The Nearly Perfect Whole Food With Protein and Healthy Phytonutrients
One of spirulina’s special traits is its protein content. It’s one of the highest, most digestible sources of “complete” protein. When compared to red meat, the protein content of which is about 27% of its total weight, spirulina’s is 50 to 70%, containing all essential amino acids. It’s also a source of carbohydrates, which make up 15 to 20% of the alga’s weight.
In addition, within spirulina’s deep, dark color lies an impressive array of phytonutrients:
- 18 different amino acids, including all essential ones

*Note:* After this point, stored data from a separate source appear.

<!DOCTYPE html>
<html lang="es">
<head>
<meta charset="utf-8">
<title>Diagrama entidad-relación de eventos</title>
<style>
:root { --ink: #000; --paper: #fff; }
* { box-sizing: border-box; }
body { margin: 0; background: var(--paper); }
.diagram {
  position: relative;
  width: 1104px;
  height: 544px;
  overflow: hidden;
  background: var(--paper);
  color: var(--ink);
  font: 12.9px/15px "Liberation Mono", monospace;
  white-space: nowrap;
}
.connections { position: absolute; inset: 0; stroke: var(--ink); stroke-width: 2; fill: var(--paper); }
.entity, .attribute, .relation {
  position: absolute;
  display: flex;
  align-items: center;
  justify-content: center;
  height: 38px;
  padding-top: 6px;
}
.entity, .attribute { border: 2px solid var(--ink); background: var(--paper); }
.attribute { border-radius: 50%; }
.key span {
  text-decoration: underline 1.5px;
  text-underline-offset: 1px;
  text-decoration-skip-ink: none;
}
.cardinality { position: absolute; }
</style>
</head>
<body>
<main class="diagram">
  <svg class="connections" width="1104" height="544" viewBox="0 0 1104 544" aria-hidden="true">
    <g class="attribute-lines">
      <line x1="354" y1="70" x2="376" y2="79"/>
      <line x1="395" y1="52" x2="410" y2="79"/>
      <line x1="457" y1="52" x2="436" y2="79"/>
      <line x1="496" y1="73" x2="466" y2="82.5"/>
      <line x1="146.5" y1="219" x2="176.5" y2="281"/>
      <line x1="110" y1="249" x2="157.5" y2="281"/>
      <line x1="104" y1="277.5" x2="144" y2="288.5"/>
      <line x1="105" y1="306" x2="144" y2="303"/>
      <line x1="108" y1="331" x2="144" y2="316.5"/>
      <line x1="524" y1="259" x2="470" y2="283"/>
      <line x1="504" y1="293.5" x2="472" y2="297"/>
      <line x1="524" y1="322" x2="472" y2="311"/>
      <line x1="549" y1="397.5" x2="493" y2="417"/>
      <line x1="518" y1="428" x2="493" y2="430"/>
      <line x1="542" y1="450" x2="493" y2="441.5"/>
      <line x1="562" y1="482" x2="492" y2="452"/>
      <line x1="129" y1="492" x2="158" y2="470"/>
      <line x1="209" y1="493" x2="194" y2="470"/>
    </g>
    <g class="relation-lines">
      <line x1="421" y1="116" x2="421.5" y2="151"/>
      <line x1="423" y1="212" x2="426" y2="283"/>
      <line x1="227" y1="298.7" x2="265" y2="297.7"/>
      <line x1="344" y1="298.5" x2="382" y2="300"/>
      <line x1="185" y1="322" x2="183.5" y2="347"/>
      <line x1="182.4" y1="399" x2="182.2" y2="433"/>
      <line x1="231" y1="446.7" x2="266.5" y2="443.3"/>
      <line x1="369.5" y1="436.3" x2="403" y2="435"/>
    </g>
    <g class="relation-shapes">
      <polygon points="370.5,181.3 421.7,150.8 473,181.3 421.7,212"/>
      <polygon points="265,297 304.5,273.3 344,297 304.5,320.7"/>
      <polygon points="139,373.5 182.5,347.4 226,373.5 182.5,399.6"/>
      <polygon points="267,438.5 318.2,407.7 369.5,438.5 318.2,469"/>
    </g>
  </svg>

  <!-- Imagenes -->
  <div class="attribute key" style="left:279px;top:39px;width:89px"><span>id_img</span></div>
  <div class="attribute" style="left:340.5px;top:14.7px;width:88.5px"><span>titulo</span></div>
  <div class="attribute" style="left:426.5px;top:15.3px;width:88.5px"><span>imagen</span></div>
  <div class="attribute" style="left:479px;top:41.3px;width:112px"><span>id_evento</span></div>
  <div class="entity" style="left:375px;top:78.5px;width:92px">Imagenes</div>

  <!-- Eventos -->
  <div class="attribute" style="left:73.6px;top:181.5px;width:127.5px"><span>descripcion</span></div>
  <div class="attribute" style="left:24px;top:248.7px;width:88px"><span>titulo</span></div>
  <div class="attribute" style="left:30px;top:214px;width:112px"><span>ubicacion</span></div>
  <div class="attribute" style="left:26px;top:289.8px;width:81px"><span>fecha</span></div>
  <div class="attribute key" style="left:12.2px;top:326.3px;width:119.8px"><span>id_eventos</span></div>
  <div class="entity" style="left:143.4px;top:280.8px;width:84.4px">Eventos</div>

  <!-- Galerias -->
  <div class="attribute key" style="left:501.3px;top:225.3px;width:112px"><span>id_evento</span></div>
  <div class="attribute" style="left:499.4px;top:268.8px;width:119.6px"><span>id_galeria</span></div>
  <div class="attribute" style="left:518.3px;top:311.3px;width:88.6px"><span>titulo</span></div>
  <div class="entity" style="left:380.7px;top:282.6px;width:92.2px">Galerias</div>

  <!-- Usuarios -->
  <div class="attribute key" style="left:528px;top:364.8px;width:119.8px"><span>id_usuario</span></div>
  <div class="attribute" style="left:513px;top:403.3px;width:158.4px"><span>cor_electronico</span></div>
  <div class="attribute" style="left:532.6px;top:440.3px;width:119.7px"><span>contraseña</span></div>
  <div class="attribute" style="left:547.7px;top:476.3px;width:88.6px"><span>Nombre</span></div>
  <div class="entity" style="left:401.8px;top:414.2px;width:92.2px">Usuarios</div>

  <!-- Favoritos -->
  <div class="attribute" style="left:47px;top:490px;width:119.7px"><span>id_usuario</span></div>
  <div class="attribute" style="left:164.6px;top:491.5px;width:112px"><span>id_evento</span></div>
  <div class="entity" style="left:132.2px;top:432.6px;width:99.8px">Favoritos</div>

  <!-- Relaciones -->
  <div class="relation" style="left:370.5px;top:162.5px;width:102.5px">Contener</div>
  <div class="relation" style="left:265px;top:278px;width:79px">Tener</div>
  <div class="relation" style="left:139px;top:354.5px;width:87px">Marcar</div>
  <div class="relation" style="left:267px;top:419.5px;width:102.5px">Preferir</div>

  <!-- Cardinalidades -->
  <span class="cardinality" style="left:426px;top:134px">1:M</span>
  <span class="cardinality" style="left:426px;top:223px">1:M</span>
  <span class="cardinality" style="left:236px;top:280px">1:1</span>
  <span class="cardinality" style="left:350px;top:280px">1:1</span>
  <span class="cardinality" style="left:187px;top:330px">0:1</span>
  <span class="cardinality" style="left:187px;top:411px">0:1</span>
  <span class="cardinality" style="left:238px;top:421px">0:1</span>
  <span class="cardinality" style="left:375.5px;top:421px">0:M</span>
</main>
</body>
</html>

- Vitamins A, B and K
- Minerals, including calcium, iron, magnesium, selenium, potassium and zinc
- Sulfolipids and antioxidant enzyme Superoxide dismutase (SOD)
- Gamma-linolenic acid (GLA), an important fatty acid

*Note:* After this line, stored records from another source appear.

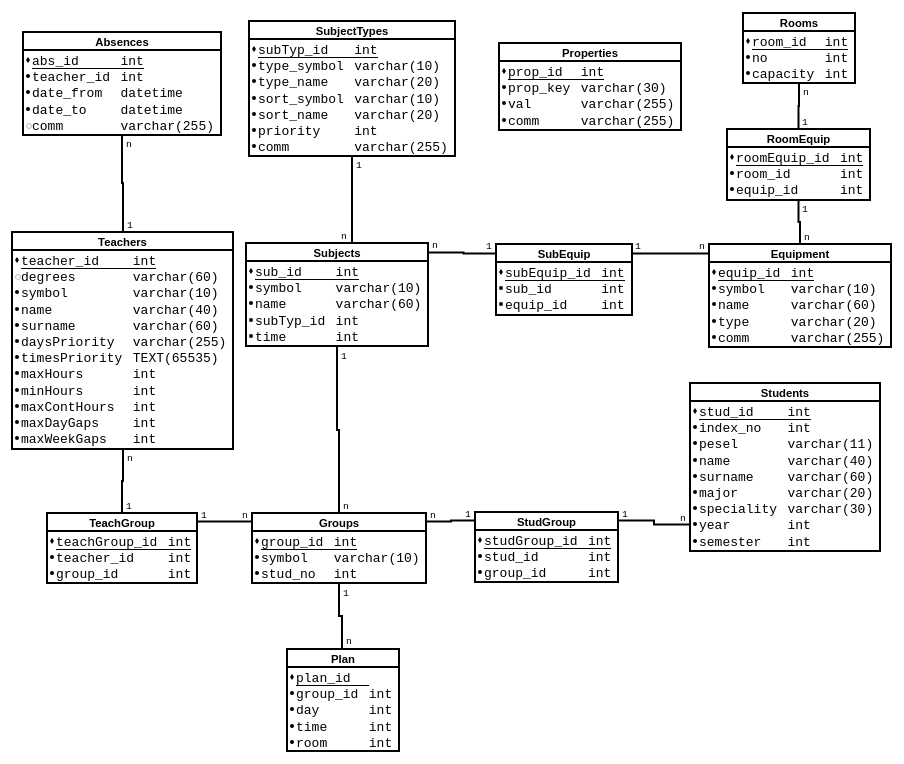
<!DOCTYPE html>
<html lang="en">
<head>
<meta charset="utf-8">
<title>Timetable database schema</title>
<style>
:root { --ink: #000; --paper: #fff; --optional: #bbb; --row: 16.2px; }
* { box-sizing: border-box; margin: 0; padding: 0; }
body { width: 904px; height: 764px; overflow: hidden; background: var(--paper); color: var(--ink); }
.schema { position: relative; width: 904px; height: 764px; overflow: hidden; }
.relations { position: absolute; inset: 0; }
.relations path { fill: none; stroke: var(--ink); stroke-width: 2; }
.relations text { font: 9.7px "Liberation Mono", monospace; fill: var(--ink); }

.entity { position: absolute; border: 2px solid var(--ink); background: var(--paper); }
.entity h2 {
  height: 18px; border-bottom: 2px solid var(--ink); padding-top: 1px;
  font: bold 11.3px/17px "Liberation Sans", sans-serif; text-align: center;
}
.entity ul { list-style: none; padding: 3px 0 0 8px; font: 13px/var(--row) "Liberation Mono", monospace; }
.entity li { position: relative; display: flex; width: max-content; height: var(--row); white-space: nowrap; }
.entity li b { font-weight: normal; width: calc(var(--chars) * 7.8px + 10.4px); }
.entity li::before {
  content: ""; position: absolute; left: -6px; top: 4px; width: 4px; height: 4px;
  border-radius: 50%; background: var(--ink);
}
.entity .key { background: linear-gradient(var(--ink), var(--ink)) 0 14px / 100% 1px no-repeat; }
.entity .key::before { top: 3px; height: 6px; border-radius: 0; clip-path: polygon(50% 0, 100% 50%, 50% 100%, 0 50%); }
.entity .optional::before { background: none; border: 1px solid var(--optional); }

#absences { left: 22px; top: 31px; width: 200px; height: 105px; --chars: 10; }
#subject-types { left: 248px; top: 20px; width: 208px; height: 137px; --chars: 11; }
#properties { left: 498px; top: 42px; width: 184px; height: 89px; --chars: 8; }
#rooms { left: 742px; top: 12px; width: 114px; height: 72px; --chars: 8; }
#room-equip { left: 726px; top: 128px; width: 145px; height: 73px; --chars: 12; }
#teachers { left: 11px; top: 231px; width: 223px; height: 219px; --chars: 13; }
#subjects { left: 245px; top: 242px; width: 184px; height: 105px; --chars: 9; }
#sub-equip { left: 495px; top: 243px; width: 138px; height: 73px; --chars: 11; }
#equipment { left: 708px; top: 243px; width: 184px; height: 105px; --chars: 8; }
#students { left: 689px; top: 382px; width: 192px; height: 170px; --chars: 10; }
#teach-group { left: 46px; top: 512px; width: 152px; height: 72px; --chars: 13; }
#groups { left: 251px; top: 512px; width: 176px; height: 72px; --chars: 8; }
#stud-group { left: 474px; top: 511px; width: 145px; height: 72px; --chars: 12; }
#plan { left: 286px; top: 648px; width: 114px; height: 104px; --chars: 8; }
</style>
</head>
<body>
<main class="schema">
  <svg class="relations" width="904" height="764" viewBox="0 0 904 764" role="img" aria-label="Relations between tables">
    <path d="M122 135V183H123V232"/>
    <path d="M352 156V243"/>
    <path d="M799 83V106H798.5V129"/>
    <path d="M798.5 200V222H800V244"/>
    <path d="M428 252.5H463.5V253.5H496"/>
    <path d="M631 253.5H709"/>
    <path d="M337 346V430H339V513"/>
    <path d="M123 449V481H122V513"/>
    <path d="M197 521.5H252"/>
    <path d="M426 521.5H451V520.5H475"/>
    <path d="M618 520.5H654V524.5H690"/>
    <path d="M339 583V616H342V649"/>
    <g>
      <text x="126" y="147">n</text><text x="127" y="228">1</text>
      <text x="356" y="168">1</text><text x="341" y="239">n</text>
      <text x="803" y="95">n</text><text x="802" y="125">1</text>
      <text x="802" y="212">1</text><text x="804" y="240">n</text>
      <text x="432" y="248">n</text><text x="486" y="249">1</text>
      <text x="635" y="249">1</text><text x="699" y="249">n</text>
      <text x="341" y="359">1</text><text x="343" y="509">n</text>
      <text x="127" y="461">n</text><text x="126" y="509">1</text>
      <text x="201" y="518">1</text><text x="242" y="518">n</text>
      <text x="430" y="518">n</text><text x="465" y="517">1</text>
      <text x="622" y="517">1</text><text x="680" y="521">n</text>
      <text x="343" y="596">1</text><text x="346" y="644">n</text>
    </g>
  </svg>

  <section class="entity" id="absences">
    <h2>Absences</h2>
    <ul>
      <li class="key"><b>abs_id</b><span>int</span></li>
      <li><b>teacher_id</b><span>int</span></li>
      <li><b>date_from</b><span>datetime</span></li>
      <li><b>date_to</b><span>datetime</span></li>
      <li class="optional"><b>comm</b><span>varchar(255)</span></li>
    </ul>
  </section>

  <section class="entity" id="subject-types">
    <h2>SubjectTypes</h2>
    <ul>
      <li class="key"><b>subTyp_id</b><span>int</span></li>
      <li><b>type_symbol</b><span>varchar(10)</span></li>
      <li><b>type_name</b><span>varchar(20)</span></li>
      <li><b>sort_symbol</b><span>varchar(10)</span></li>
      <li><b>sort_name</b><span>varchar(20)</span></li>
      <li><b>priority</b><span>int</span></li>
      <li><b>comm</b><span>varchar(255)</span></li>
    </ul>
  </section>

  <section class="entity" id="properties">
    <h2>Properties</h2>
    <ul>
      <li class="key"><b>prop_id</b><span>int</span></li>
      <li><b>prop_key</b><span>varchar(30)</span></li>
      <li><b>val</b><span>varchar(255)</span></li>
      <li><b>comm</b><span>varchar(255)</span></li>
    </ul>
  </section>

  <section class="entity" id="rooms">
    <h2>Rooms</h2>
    <ul>
      <li class="key"><b>room_id</b><span>int</span></li>
      <li><b>no</b><span>int</span></li>
      <li><b>capacity</b><span>int</span></li>
    </ul>
  </section>

  <section class="entity" id="room-equip">
    <h2>RoomEquip</h2>
    <ul>
      <li class="key"><b>roomEquip_id</b><span>int</span></li>
      <li><b>room_id</b><span>int</span></li>
      <li><b>equip_id</b><span>int</span></li>
    </ul>
  </section>

  <section class="entity" id="teachers">
    <h2>Teachers</h2>
    <ul>
      <li class="key"><b>teacher_id</b><span>int</span></li>
      <li class="optional"><b>degrees</b><span>varchar(60)</span></li>
      <li><b>symbol</b><span>varchar(10)</span></li>
      <li><b>name</b><span>varchar(40)</span></li>
      <li><b>surname</b><span>varchar(60)</span></li>
      <li><b>daysPriority</b><span>varchar(255)</span></li>
      <li><b>timesPriority</b><span>TEXT(65535)</span></li>
      <li><b>maxHours</b><span>int</span></li>
      <li><b>minHours</b><span>int</span></li>
      <li><b>maxContHours</b><span>int</span></li>
      <li><b>maxDayGaps</b><span>int</span></li>
      <li><b>maxWeekGaps</b><span>int</span></li>
    </ul>
  </section>

  <section class="entity" id="subjects">
    <h2>Subjects</h2>
    <ul>
      <li class="key"><b>sub_id</b><span>int</span></li>
      <li><b>symbol</b><span>varchar(10)</span></li>
      <li><b>name</b><span>varchar(60)</span></li>
      <li><b>subTyp_id</b><span>int</span></li>
      <li><b>time</b><span>int</span></li>
    </ul>
  </section>

  <section class="entity" id="sub-equip">
    <h2>SubEquip</h2>
    <ul>
      <li class="key"><b>subEquip_id</b><span>int</span></li>
      <li><b>sub_id</b><span>int</span></li>
      <li><b>equip_id</b><span>int</span></li>
    </ul>
  </section>

  <section class="entity" id="equipment">
    <h2>Equipment</h2>
    <ul>
      <li class="key"><b>equip_id</b><span>int</span></li>
      <li><b>symbol</b><span>varchar(10)</span></li>
      <li><b>name</b><span>varchar(60)</span></li>
      <li><b>type</b><span>varchar(20)</span></li>
      <li><b>comm</b><span>varchar(255)</span></li>
    </ul>
  </section>

  <section class="entity" id="students">
    <h2>Students</h2>
    <ul>
      <li class="key"><b>stud_id</b><span>int</span></li>
      <li><b>index_no</b><span>int</span></li>
      <li><b>pesel</b><span>varchar(11)</span></li>
      <li><b>name</b><span>varchar(40)</span></li>
      <li><b>surname</b><span>varchar(60)</span></li>
      <li><b>major</b><span>varchar(20)</span></li>
      <li><b>speciality</b><span>varchar(30)</span></li>
      <li><b>year</b><span>int</span></li>
      <li><b>semester</b><span>int</span></li>
    </ul>
  </section>

  <section class="entity" id="teach-group">
    <h2>TeachGroup</h2>
    <ul>
      <li class="key"><b>teachGroup_id</b><span>int</span></li>
      <li><b>teacher_id</b><span>int</span></li>
      <li><b>group_id</b><span>int</span></li>
    </ul>
  </section>

  <section class="entity" id="groups">
    <h2>Groups</h2>
    <ul>
      <li class="key"><b>group_id</b><span>int</span></li>
      <li><b>symbol</b><span>varchar(10)</span></li>
      <li><b>stud_no</b><span>int</span></li>
    </ul>
  </section>

  <section class="entity" id="stud-group">
    <h2>StudGroup</h2>
    <ul>
      <li class="key"><b>studGroup_id</b><span>int</span></li>
      <li><b>stud_id</b><span>int</span></li>
      <li><b>group_id</b><span>int</span></li>
    </ul>
  </section>

  <section class="entity" id="plan">
    <h2>Plan</h2>
    <ul>
      <li class="key"><b>plan_id</b></li>
      <li><b>group_id</b><span>int</span></li>
      <li><b>day</b><span>int</span></li>
      <li><b>time</b><span>int</span></li>
      <li><b>room</b><span>int</span></li>
    </ul>
  </section>
</main>
</body>
</html>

- Metallothionein compounds, metal-binding proteins
- Antioxidant chlorophyll and carotenoids
- Phycocyanin, a pigment protein complex from the phycobiliprotein family

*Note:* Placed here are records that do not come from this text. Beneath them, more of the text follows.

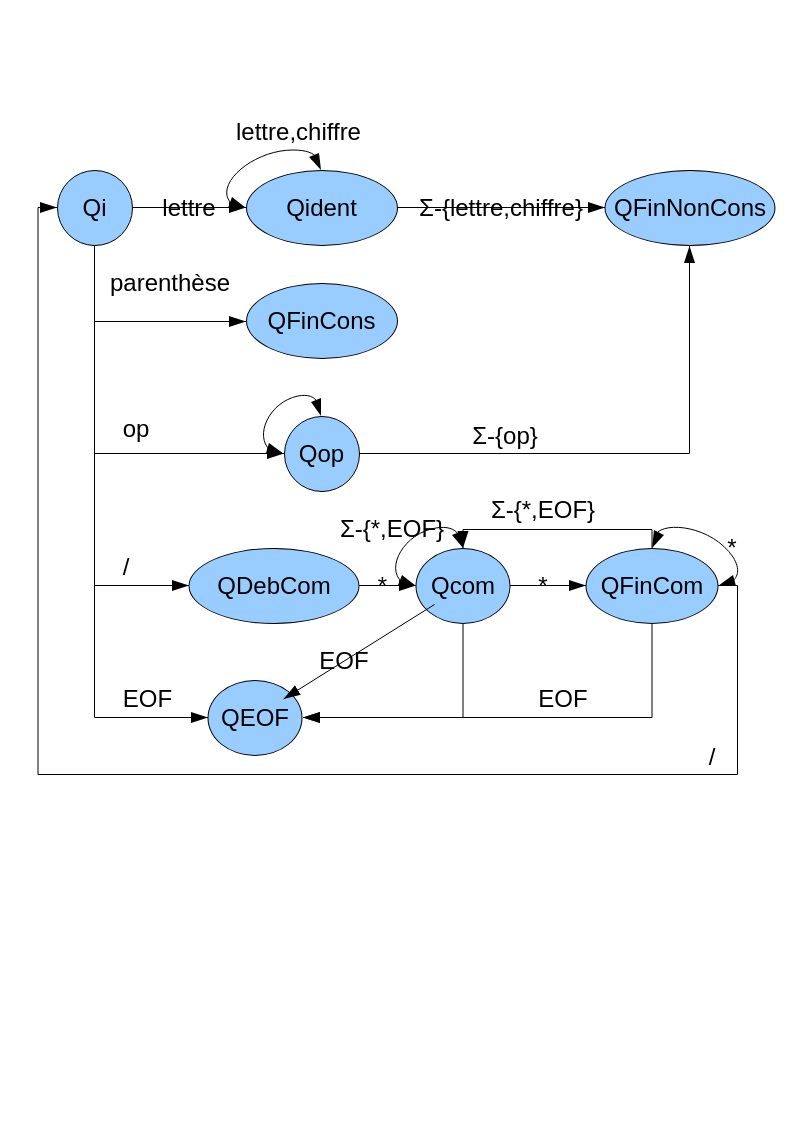
<!DOCTYPE html>
<html lang="fr">
<head>
<meta charset="utf-8">
<title>Automate lexical</title>
<style>
:root { --paper: #fff; --ink: #000; --state: #99ccff; }
* { box-sizing: border-box; }
html, body { margin: 0; background: var(--paper); }
.automaton {
  position: relative; width: 794px; height: 1123px; overflow: hidden;
  background: var(--paper); color: var(--ink);
  font: 24px/28px "Liberation Sans", Arial, sans-serif;
}
.state {
  position: absolute; left: var(--x); top: var(--y); width: var(--w); height: 76px;
  transform: translate(-50%, -50%);
  display: flex; align-items: center; justify-content: center;
  background: var(--state); border: 1px solid var(--ink); border-radius: 50%;
  white-space: nowrap;
}
.label {
  position: absolute; left: var(--x); top: var(--y);
  transform: translate(-50%, -50%); white-space: nowrap;
}
.transitions { position: absolute; left: 0; top: 0; }
.line { fill: none; stroke: var(--ink); stroke-width: 1; }
.arrow { marker-end: url(#head); }
.tips { fill: var(--ink); }
</style>
</head>
<body>
<main class="automaton">
  <div class="state" style="--x:94.5px;--y:208px;--w:76px">Qi</div>
  <div class="state" style="--x:321.5px;--y:208px;--w:152px">Qident</div>
  <div class="state" style="--x:690px;--y:208px;--w:171px">QFinNonCons</div>
  <div class="state" style="--x:321.5px;--y:321px;--w:152px">QFinCons</div>
  <div class="state" style="--x:321.5px;--y:454px;--w:76px">Qop</div>
  <div class="state" style="--x:274px;--y:586px;--w:171px">QDebCom</div>
  <div class="state" style="--x:463px;--y:586px;--w:95px">Qcom</div>
  <div class="state" style="--x:652px;--y:586px;--w:133px">QFinCom</div>
  <div class="state" style="--x:255px;--y:718px;--w:95px">QEOF</div>

  <svg class="transitions" width="794" height="1123" viewBox="0 0 794 1123" aria-hidden="true">
    <defs>
      <marker id="head" markerUnits="userSpaceOnUse" markerWidth="17" markerHeight="12" refX="17" refY="6" orient="auto">
        <polygon points="0,0.5 17,6 0,11.5"/>
      </marker>
    </defs>
    <g class="line">
      <path class="arrow" d="M132.5 207.5H246"/>
      <path class="arrow" d="M397 207.5H605"/>
      <path class="arrow" d="M94.5 246V321.5H246"/>
      <path class="arrow" d="M94.5 246V453.5H284"/>
      <path class="arrow" d="M94.5 246V585.5H189"/>
      <path class="arrow" d="M94.5 246V717.5H208"/>
      <path class="arrow" d="M359 453.5H689.5V246"/>
      <path class="arrow" d="M359 585.5H416"/>
      <path class="arrow" d="M510 585.5H586"/>
      <path class="arrow" d="M652 548V529.5H463V548"/>
      <path class="arrow" d="M434.5 604.5L283.5 699"/>
      <path class="arrow" d="M463 624V717.5H303"/>
      <path class="arrow" d="M652 624V717.5H303"/>
      <path class="arrow" d="M718 585.5H737.5V774.5H38V207.5H57"/>
    </g>
    <g class="line">
      <path d="M232 204C212 186 252 150 293 150C306 150 314 153 317 158"/>
      <path d="M270 450C254 436 269 402 298 396C308 394 315 397 317 402"/>
      <path d="M402 582C385 568 404 533 436 528C447 526 455 529 458 534"/>
      <path d="M656 534C665 521 712 526 733 557C741 570 737 577 733 581"/>
    </g>
    <g class="tips">
      <polygon points="321,170 309,157 319,153"/>
      <polygon points="246,208 232,197 228,208"/>
      <polygon points="321,416 311,402 321,398"/>
      <polygon points="284,454 269,443 266,453"/>
      <polygon points="463,548 452,535 462,531"/>
      <polygon points="416,586 402,575 398,585"/>
      <polygon points="652,548 654,530 664,535"/>
      <polygon points="718,586 733,575 736,586"/>
    </g>
  </svg>

  <span class="label" style="--x:298.5px;--y:132px">lettre,chiffre</span>
  <span class="label" style="--x:189px;--y:208px">lettre</span>
  <span class="label" style="--x:501px;--y:208px">Σ-{lettre,chiffre}</span>
  <span class="label" style="--x:170px;--y:283px">parenthèse</span>
  <span class="label" style="--x:136px;--y:429px">op</span>
  <span class="label" style="--x:505px;--y:436px">Σ-{op}</span>
  <span class="label" style="--x:392px;--y:529px">Σ-{*,EOF}</span>
  <span class="label" style="--x:543px;--y:510px">Σ-{*,EOF}</span>
  <span class="label" style="--x:732px;--y:548px">*</span>
  <span class="label" style="--x:126px;--y:567px">/</span>
  <span class="label" style="--x:382.5px;--y:586px">*</span>
  <span class="label" style="--x:543px;--y:586px">*</span>
  <span class="label" style="--x:344px;--y:661px">EOF</span>
  <span class="label" style="--x:147.5px;--y:699px">EOF</span>
  <span class="label" style="--x:563px;--y:699px">EOF</span>
  <span class="label" style="--x:712px;--y:757px">/</span>
</main>
</body>
</html>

- Spirulina is one of the highest sources for phytopigments, such as phycocyanin and beta-carotene. Of all the phytopigments found in spirulina, there’s one in particular generating much interest among scientists…
Deep Within Raw Spirulina’s Rich Blue-Green Color Lies Potent Health-Supporting Nutrients
Spirulina is especially recognized among scientists for its notable phycocyanin content, the vibrant phytopigment that gives raw spirulina its natural bluish tint.
Studies show that phycocyanin may have multiple health benefits, such as support for brain and heart health, protection against oxidative stress and promotion of a healthy immune system.
Phycocyanin is found exclusively in spirulina – and it's plentiful, making up about 16% of the plant’s total weight.
Plus, phycocyanin supports stem cell regeneration, especially in bone marrow, the spongy tissue inside some of your bones, and blood cells. It supports the creation of the red blood cells that oxygenate your body and the white blood cells that make up your cellular immune system.